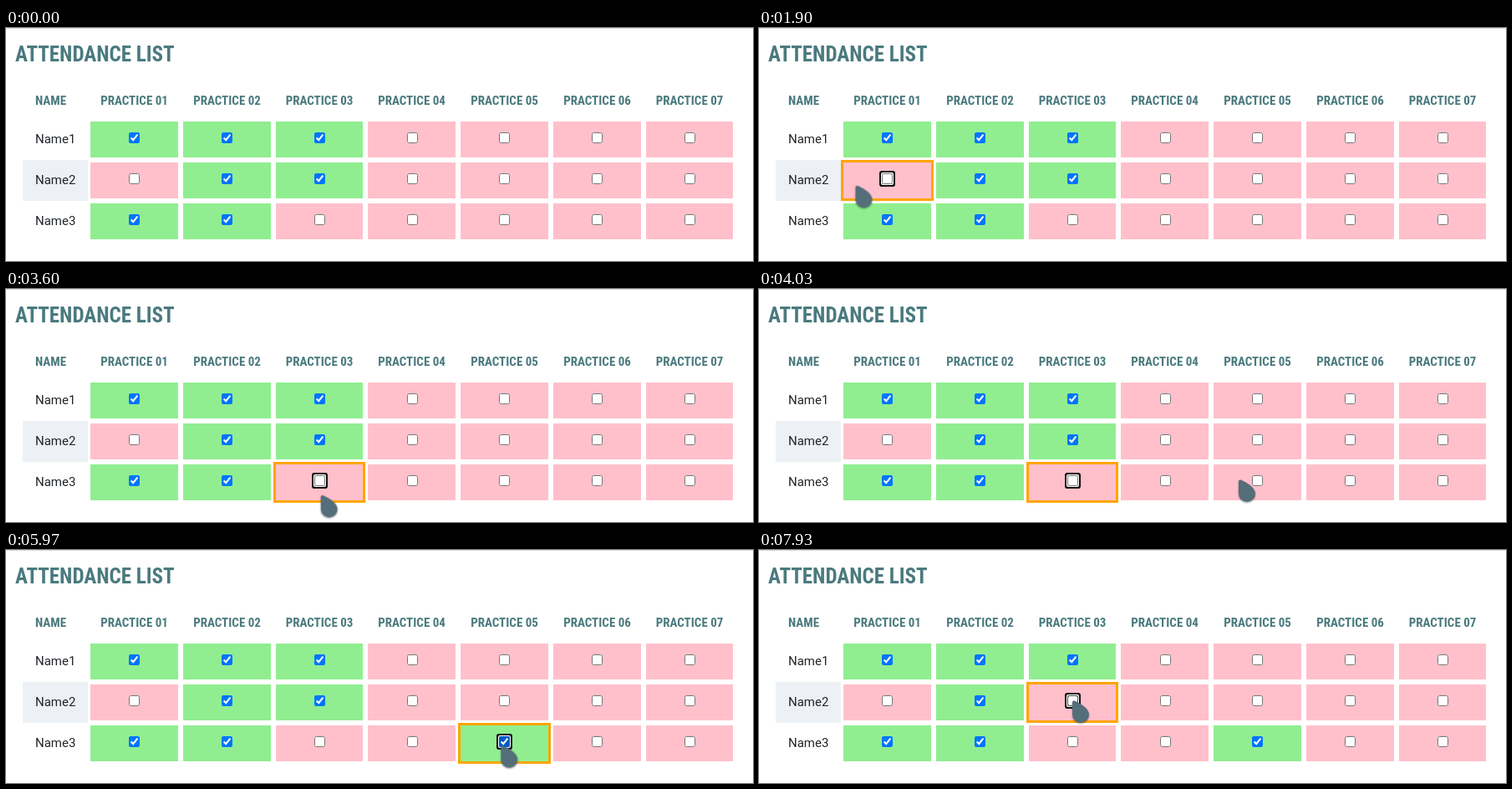
An HTML page for the animation above (8000 ms loop, 894 by 279 pixels).

```html
<!DOCTYPE html>
<html lang="en">
<head>
<meta charset="utf-8">
<title>Attendance list</title>
<style>
  html, body { margin: 0; width: 100%; height: 100%; overflow: hidden; background: #fff; }
  body { position: relative; font: 15px/48px Roboto, sans-serif; color: #212529; }
  #stage { position: absolute; inset: 0; width: 894px; height: 279px; overflow: hidden; border-top: 1px solid #ddd; box-sizing: border-box; }
  #sheet { position: absolute; left: 0; top: -1px; }
  #sheet * { position: absolute; box-sizing: border-box; margin: 0; white-space: nowrap; }
  h1, .head {
    font-family: "Roboto Condensed", Roboto, sans-serif;
    font-stretch: 75%; font-weight: 700; color: #4a7a7e;
  }
  h1 { left: 11px; top: 6px; font-size: 25px; line-height: 51px; }
  .head { top: 63px; text-align: center; }
  .name { left: 20px; width: 78px; height: 49px; padding-left: 15px; }
  .name.active { background: #edf1f5; }
  .cell { height: 43px; background: #ffc0cb; }
  .cell.on { background: #90ee90; }
  input { width: 13px; height: 13px; pointer-events: none; }
  .frame { height: 49px; border: 3px solid #ffa500; }
  .ring, .rim { width: 13px; height: 13px; }
  .ring { border-radius: 1px; box-shadow: 0 0 0 1px #fff, 0 0 0 3px #101010; }
  .rim { border: 1px solid #4f4f4f; border-radius: 2.5px; }
  .timed { opacity: 0; }
  #pointer {
    left: 0; top: 0; width: 20px; height: 27px; overflow: visible;
    filter: drop-shadow(0 1px 1px rgba(0, 0, 0, .4));
    animation: roam 8s infinite ease-in-out;
  }
  @keyframes roam {
    0%, 5.875% { transform: translate(92px, 284px); animation-timing-function: ease-out; }
    10.375%, 23.375% { transform: translate(114px, 188px); }
    30.375%, 43.75% { transform: translate(361px, 248px); }
    50.375%, 59.25% { transform: translate(574px, 228px); }
    61.875% { transform: translate(587px, 242px); }
    64.625%, 67.874% { transform: translate(592px, 236px); }
    67.875%, 74.25% { transform: translate(593px, 234px); }
    82.875%, 88% { transform: translate(411px, 185px); }
    91.25%, 100% { transform: translate(375px, 180px); }
  }
</style>
</head>
<body>
<div id="stage"><div id="sheet">
  <h1>ATTENDANCE LIST</h1>
</div></div>
<script>
const LOOP = 8000, COLS = 7;
const sheet = document.getElementById('sheet');
const colX = c => Math.round(98 + 110.77 * c);
const rowY = r => 109 + 49 * r;
const boxX = c => Math.round(147.2 + 110.77 * c);

function add(tag, cls, x, y, w, text) {
  const el = document.createElement(tag);
  el.className = cls;
  if (x !== null) el.style.left = x + 'px';
  if (y !== null) el.style.top = y + 'px';
  if (w) el.style.width = w + 'px';
  if (text) el.textContent = text;
  return sheet.appendChild(el);
}

function box(r, c, checked, accent) {
  const el = add('input', '', boxX(c), rowY(r) + 16);
  el.type = 'checkbox';
  el.tabIndex = -1;
  el.checked = checked;
  if (accent) el.style.accentColor = accent;
  return el;
}

function cell(r, c, on) {
  const x = colX(c) + 3;
  return [add('div', on ? 'cell on' : 'cell', x, rowY(r) + 3, colX(c + 1) - 3 - x), box(r, c, on)];
}

// Visible only between two times, with hard switches.
function show(from, to, ...els) {
  const key = (opacity, ms) => ({ opacity, offset: ms / LOOP, easing: 'step-end' });
  for (const el of els) {
    el.classList.add('timed');
    el.animate([key(0, 0), key(1, from), key(0, to), key(0, LOOP)],
      { duration: LOOP, iterations: Infinity });
  }
}

const mark = (cls, r, c) => add('div', cls, boxX(c), rowY(r) + 16);

function focus(r, c, from, to) {
  show(from, to,
    add('div', 'frame', colX(c), rowY(r), colX(c + 1) - colX(c)),
    mark('ring', r, c));
}

add('div', 'head', 35, null, 0, 'NAME');
for (let c = 0; c < COLS; c++)
  add('div', 'head', colX(c), null, colX(c + 1) - colX(c), 'PRACTICE 0' + (c + 1));

['1110000', '0110000', '1100000'].forEach((row, r) => {
  add('div', r === 1 ? 'name active' : 'name', null, rowY(r), 0, 'Name' + (r + 1));
  [...row].forEach((v, c) => cell(r, c, v === '1'));
});

// Toggled cells
show(5670, LOOP, ...cell(2, 4, true));
show(7930, LOOP, ...cell(1, 2, false));

// Hover and press shades
const HOVER = '#005cc8', PRESS = '#3793ff';
show(5430, 5570, mark('rim', 2, 4));
show(5670, 6030, box(2, 4, true, HOVER));
show(7230, 7830, box(1, 2, true, HOVER));
show(7830, 7930, box(1, 2, true, PRESS));
show(7930, LOOP, mark('rim', 1, 2));

focus(1, 0, 1330, 2800);
focus(2, 2, 2900, 4500);
focus(2, 4, 4600, 6770);
focus(1, 2, 6870, LOOP);

sheet.insertAdjacentHTML('beforeend',
  `<svg id="pointer" viewBox="0 0 20 27"><path fill="#546e7a"
    d="M0 2.5Q0 0 2.5 .5C9 3 20 10 20 17A10 10 0 0 1 0 17Z"/></svg>`);
</script>
</body>
</html>
```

▸ WHAT YOU WILL DO: What you return must be every entry, word for word, without any pictures.

▸ TASK RESULT:
An HTML page for the animation above (8000 ms loop, 894 by 279 pixels).

```html
<!DOCTYPE html>
<html lang="en">
<head>
<meta charset="utf-8">
<title>Attendance list</title>
<style>
  html, body { margin: 0; width: 100%; height: 100%; overflow: hidden; background: #fff; }
  body { position: relative; font: 15px/48px Roboto, sans-serif; color: #212529; }
  #stage { position: absolute; inset: 0; width: 894px; height: 279px; overflow: hidden; border-top: 1px solid #ddd; box-sizing: border-box; }
  #sheet { position: absolute; left: 0; top: -1px; }
  #sheet * { position: absolute; box-sizing: border-box; margin: 0; white-space: nowrap; }
  h1, .head {
    font-family: "Roboto Condensed", Roboto, sans-serif;
    font-stretch: 75%; font-weight: 700; color: #4a7a7e;
  }
  h1 { left: 11px; top: 6px; font-size: 25px; line-height: 51px; }
  .head { top: 63px; text-align: center; }
  .name { left: 20px; width: 78px; height: 49px; padding-left: 15px; }
  .name.active { background: #edf1f5; }
  .cell { height: 43px; background: #ffc0cb; }
  .cell.on { background: #90ee90; }
  input { width: 13px; height: 13px; pointer-events: none; }
  .frame { height: 49px; border: 3px solid #ffa500; }
  .ring, .rim { width: 13px; height: 13px; }
  .ring { border-radius: 1px; box-shadow: 0 0 0 1px #fff, 0 0 0 3px #101010; }
  .rim { border: 1px solid #4f4f4f; border-radius: 2.5px; }
  .timed { opacity: 0; }
  #pointer {
    left: 0; top: 0; width: 20px; height: 27px; overflow: visible;
    filter: drop-shadow(0 1px 1px rgba(0, 0, 0, .4));
    animation: roam 8s infinite ease-in-out;
  }
  @keyframes roam {
    0%, 5.875% { transform: translate(92px, 284px); animation-timing-function: ease-out; }
    10.375%, 23.375% { transform: translate(114px, 188px); }
    30.375%, 43.75% { transform: translate(361px, 248px); }
    50.375%, 59.25% { transform: translate(574px, 228px); }
    61.875% { transform: translate(587px, 242px); }
    64.625%, 67.874% { transform: translate(592px, 236px); }
    67.875%, 74.25% { transform: translate(593px, 234px); }
    82.875%, 88% { transform: translate(411px, 185px); }
    91.25%, 100% { transform: translate(375px, 180px); }
  }
</style>
</head>
<body>
<div id="stage"><div id="sheet">
  <h1>ATTENDANCE LIST</h1>
</div></div>
<script>
const LOOP = 8000, COLS = 7;
const sheet = document.getElementById('sheet');
const colX = c => Math.round(98 + 110.77 * c);
const rowY = r => 109 + 49 * r;
const boxX = c => Math.round(147.2 + 110.77 * c);

function add(tag, cls, x, y, w, text) {
  const el = document.createElement(tag);
  el.className = cls;
  if (x !== null) el.style.left = x + 'px';
  if (y !== null) el.style.top = y + 'px';
  if (w) el.style.width = w + 'px';
  if (text) el.textContent = text;
  return sheet.appendChild(el);
}

function box(r, c, checked, accent) {
  const el = add('input', '', boxX(c), rowY(r) + 16);
  el.type = 'checkbox';
  el.tabIndex = -1;
  el.checked = checked;
  if (accent) el.style.accentColor = accent;
  return el;
}

function cell(r, c, on) {
  const x = colX(c) + 3;
  return [add('div', on ? 'cell on' : 'cell', x, rowY(r) + 3, colX(c + 1) - 3 - x), box(r, c, on)];
}

// Visible only between two times, with hard switches.
function show(from, to, ...els) {
  const key = (opacity, ms) => ({ opacity, offset: ms / LOOP, easing: 'step-end' });
  for (const el of els) {
    el.classList.add('timed');
    el.animate([key(0, 0), key(1, from), key(0, to), key(0, LOOP)],
      { duration: LOOP, iterations: Infinity });
  }
}

const mark = (cls, r, c) => add('div', cls, boxX(c), rowY(r) + 16);

function focus(r, c, from, to) {
  show(from, to,
    add('div', 'frame', colX(c), rowY(r), colX(c + 1) - colX(c)),
    mark('ring', r, c));
}

add('div', 'head', 35, null, 0, 'NAME');
for (let c = 0; c < COLS; c++)
  add('div', 'head', colX(c), null, colX(c + 1) - colX(c), 'PRACTICE 0' + (c + 1));

['1110000', '0110000', '1100000'].forEach((row, r) => {
  add('div', r === 1 ? 'name active' : 'name', null, rowY(r), 0, 'Name' + (r + 1));
  [...row].forEach((v, c) => cell(r, c, v === '1'));
});

// Toggled cells
show(5670, LOOP, ...cell(2, 4, true));
show(7930, LOOP, ...cell(1, 2, false));

// Hover and press shades
const HOVER = '#005cc8', PRESS = '#3793ff';
show(5430, 5570, mark('rim', 2, 4));
show(5670, 6030, box(2, 4, true, HOVER));
show(7230, 7830, box(1, 2, true, HOVER));
show(7830, 7930, box(1, 2, true, PRESS));
show(7930, LOOP, mark('rim', 1, 2));

focus(1, 0, 1330, 2800);
focus(2, 2, 2900, 4500);
focus(2, 4, 4600, 6770);
focus(1, 2, 6870, LOOP);

sheet.insertAdjacentHTML('beforeend',
  `<svg id="pointer" viewBox="0 0 20 27"><path fill="#546e7a"
    d="M0 2.5Q0 0 2.5 .5C9 3 20 10 20 17A10 10 0 0 1 0 17Z"/></svg>`);
</script>
</body>
</html>
```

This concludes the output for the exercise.